By Andrew Hutchison, University of Cape Town
The South African stokvel sector is massive and controls vast financial resources. It holds an estimated R49.5 billion in member savings and has some 11.6 million participants. A stokvel is a type of informal credit union in which members agree to contribute a fixed amount of money to a common pool weekly, fortnightly or monthly.
Similar informal financial associations are found in many different cultures around the world. It is not known, however, whether this practice arose spontaneously in each country or through borrowing. Folklore has it that stokvels in South Africa date back to gatherings of African farm workers at 19th century agricultural “stock fairs” in the Eastern Cape.
But, with a sector this size, why do so few stokvels or their members appear before South African courts? We set out to try to understand why. We conducted a study to test how stokvels are ordered.
Our findings suggest that the answer may lie in the fact that stokvel members prefer to manage their own affairs through non-state means. This is what economists would call “private ordering”. In stokvels this process begins with contracting.
A case that tells a story
One of very few cases dealing with a stokvel in the South African Law Reports arose more than two decades ago. Since cases which reach at least high court level and lead to a development of the law tend to be reported, this scarcity is revealing.
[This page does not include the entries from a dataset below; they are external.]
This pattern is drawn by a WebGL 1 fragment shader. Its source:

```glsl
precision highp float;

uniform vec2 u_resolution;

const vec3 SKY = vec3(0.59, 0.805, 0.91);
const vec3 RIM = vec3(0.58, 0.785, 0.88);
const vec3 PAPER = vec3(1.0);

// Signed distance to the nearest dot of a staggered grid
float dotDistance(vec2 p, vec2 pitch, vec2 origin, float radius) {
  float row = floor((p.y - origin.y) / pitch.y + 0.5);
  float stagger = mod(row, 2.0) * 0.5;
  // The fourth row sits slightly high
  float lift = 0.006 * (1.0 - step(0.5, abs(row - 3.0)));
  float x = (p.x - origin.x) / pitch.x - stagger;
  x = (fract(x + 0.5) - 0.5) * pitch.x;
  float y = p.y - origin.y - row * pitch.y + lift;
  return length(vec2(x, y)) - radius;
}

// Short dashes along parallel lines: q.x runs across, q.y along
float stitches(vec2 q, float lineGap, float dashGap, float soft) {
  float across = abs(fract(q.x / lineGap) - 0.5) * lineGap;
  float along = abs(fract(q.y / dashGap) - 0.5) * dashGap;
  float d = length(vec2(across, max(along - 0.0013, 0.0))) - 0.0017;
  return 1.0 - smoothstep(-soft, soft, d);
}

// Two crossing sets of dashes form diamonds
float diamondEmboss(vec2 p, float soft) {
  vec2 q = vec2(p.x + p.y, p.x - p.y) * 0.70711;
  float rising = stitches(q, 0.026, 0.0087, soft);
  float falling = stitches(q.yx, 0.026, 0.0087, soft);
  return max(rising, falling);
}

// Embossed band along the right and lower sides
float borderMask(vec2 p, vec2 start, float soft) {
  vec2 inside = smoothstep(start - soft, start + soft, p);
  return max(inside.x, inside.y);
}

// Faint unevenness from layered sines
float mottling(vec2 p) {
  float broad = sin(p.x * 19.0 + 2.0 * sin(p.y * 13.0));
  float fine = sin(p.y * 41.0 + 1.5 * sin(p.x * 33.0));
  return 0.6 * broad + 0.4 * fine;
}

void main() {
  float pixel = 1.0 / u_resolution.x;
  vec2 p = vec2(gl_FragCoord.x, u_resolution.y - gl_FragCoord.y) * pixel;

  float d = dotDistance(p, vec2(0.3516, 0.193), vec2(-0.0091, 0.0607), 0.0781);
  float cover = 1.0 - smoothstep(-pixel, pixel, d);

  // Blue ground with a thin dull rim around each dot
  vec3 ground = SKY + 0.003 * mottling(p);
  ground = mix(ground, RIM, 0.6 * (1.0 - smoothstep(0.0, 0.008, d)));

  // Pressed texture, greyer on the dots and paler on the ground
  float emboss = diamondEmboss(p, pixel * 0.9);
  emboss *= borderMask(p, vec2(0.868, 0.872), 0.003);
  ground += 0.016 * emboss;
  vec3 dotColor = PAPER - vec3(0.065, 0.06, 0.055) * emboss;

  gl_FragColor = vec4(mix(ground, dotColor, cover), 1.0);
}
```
The story behind the case offers some suggestions on why this may be so.
In January 1998, Ms Malgas borrowed R6,000 from her friend Ms Mndi. The source of the capital lent was Ms Mndi’s stokvel, the Masikhule Club. The capital was advanced by the club to Ms Mndi at a rate of 30% per month. Ms Mndi in turn lent the money, on the same terms, to Ms Malgas. It took Ms Malgas some time to repay this loan. Eventually in December 1998, she repaid R34,692.60 to Ms Mndi, who then transferred this sum to her stokvel.
Ms Malgas clearly felt aggrieved at having to repay such a large amount, since she later instituted a claim against Ms Mndi in the magistrate’s court for return of the money paid. Indeed, the sum paid was above what was at the time lawfully chargeable as a fee for the use of money. She won her case, but due to the intricacies of the law of unjustified enrichment, she received only R4,435.40 back from Ms Mndi. This amount represented Ms Mndi’s personal share of the profits on the loan according to her stokvel’s rules.
This case illustrates how stokvel practices may not always be lawful and that it can be difficult to address this effectively through the courts.
If many stokvels operate outside the law, then how do they remain functional?
We spoke to 20 individual stokvel members in Khayelitsha, Cape Town, and held two focus groups. Our participants were all members of stokvels which had the object of saving money and providing loans to members.
Participants spoke of using stokvels to build and improve homes in Khayelitsha and in the Eastern Cape; to finance the purchase of cars and household appliances; to provide for children; and to finance cultural processes (such as the initiation of a child, customary marriage payments and funerals).
Members also spoke of a desire to uplift friends, family and neighbours through teaching financial discipline. The stories we heard were a positive antidote to the gloom of the consumer debt news one often reads.
Despite this, the interest rate charged by Ms Mndi and her stokvel was typical in our sample. This case could just as likely have arisen in Khayelitsha among our participants.
The constitution provides the blueprint for how meetings are run and how office bearers are elected, as well as determining the rules of the stokvel and debt collection procedures. In our view, the constitution forms a contract between a member and the group. There are elaborate procedures for obtaining consent to a constitution. This is sometimes done through oral ceremonies or even through formalising written consent through an affidavit at the local police station.
Importantly, the processes in the constitution are seen as binding on members. As with any contract, an obligation is created by agreement which then binds the parties. Stokvels involve loans. If a loan was not repaid, most of our participants would resolve the situation themselves through negotiation, or use group pressure through club members. This confirms other reports in the literature.
If this failed, members would approach a street committee, or even the local taxi-men for dispute resolution assistance. As a last resort, the debtor’s property might be attached and sold by the group without resorting to the courts. Only one participant had ever approached a magistrate’s court. This may account for why Mndi v Malgas, discussed above, is such a legal rarity.
A privately ordered system
What does this tell us about stokvel ordering processes?
First, stokvels are part of the informal economy and as such are largely beyond the reach of the law. Members prefer their own devices for managing conflict and enforcing debts.
Secondly, contracts are the basis of this private system, and contracts must be upheld. Thirdly, despite some of the harshness which was reported to us in enforcing stokvel debts, most participants said that default was rare in their stokvel. The system works. The reason for this was reported to be the careful selection of members. By working with trustworthy individuals, the risk of default was reduced.
South African law is not part of the stokvel contract enforcement process, and indeed some practices reported to us would be illegal under formal sector law. Rather, a working system has been devised to govern communities where money is short, access to justice is unaffordable, and debts must be repaid for the good of all.
Andrew Hutchison, Associate Professor of Commercial Law, University of Cape Town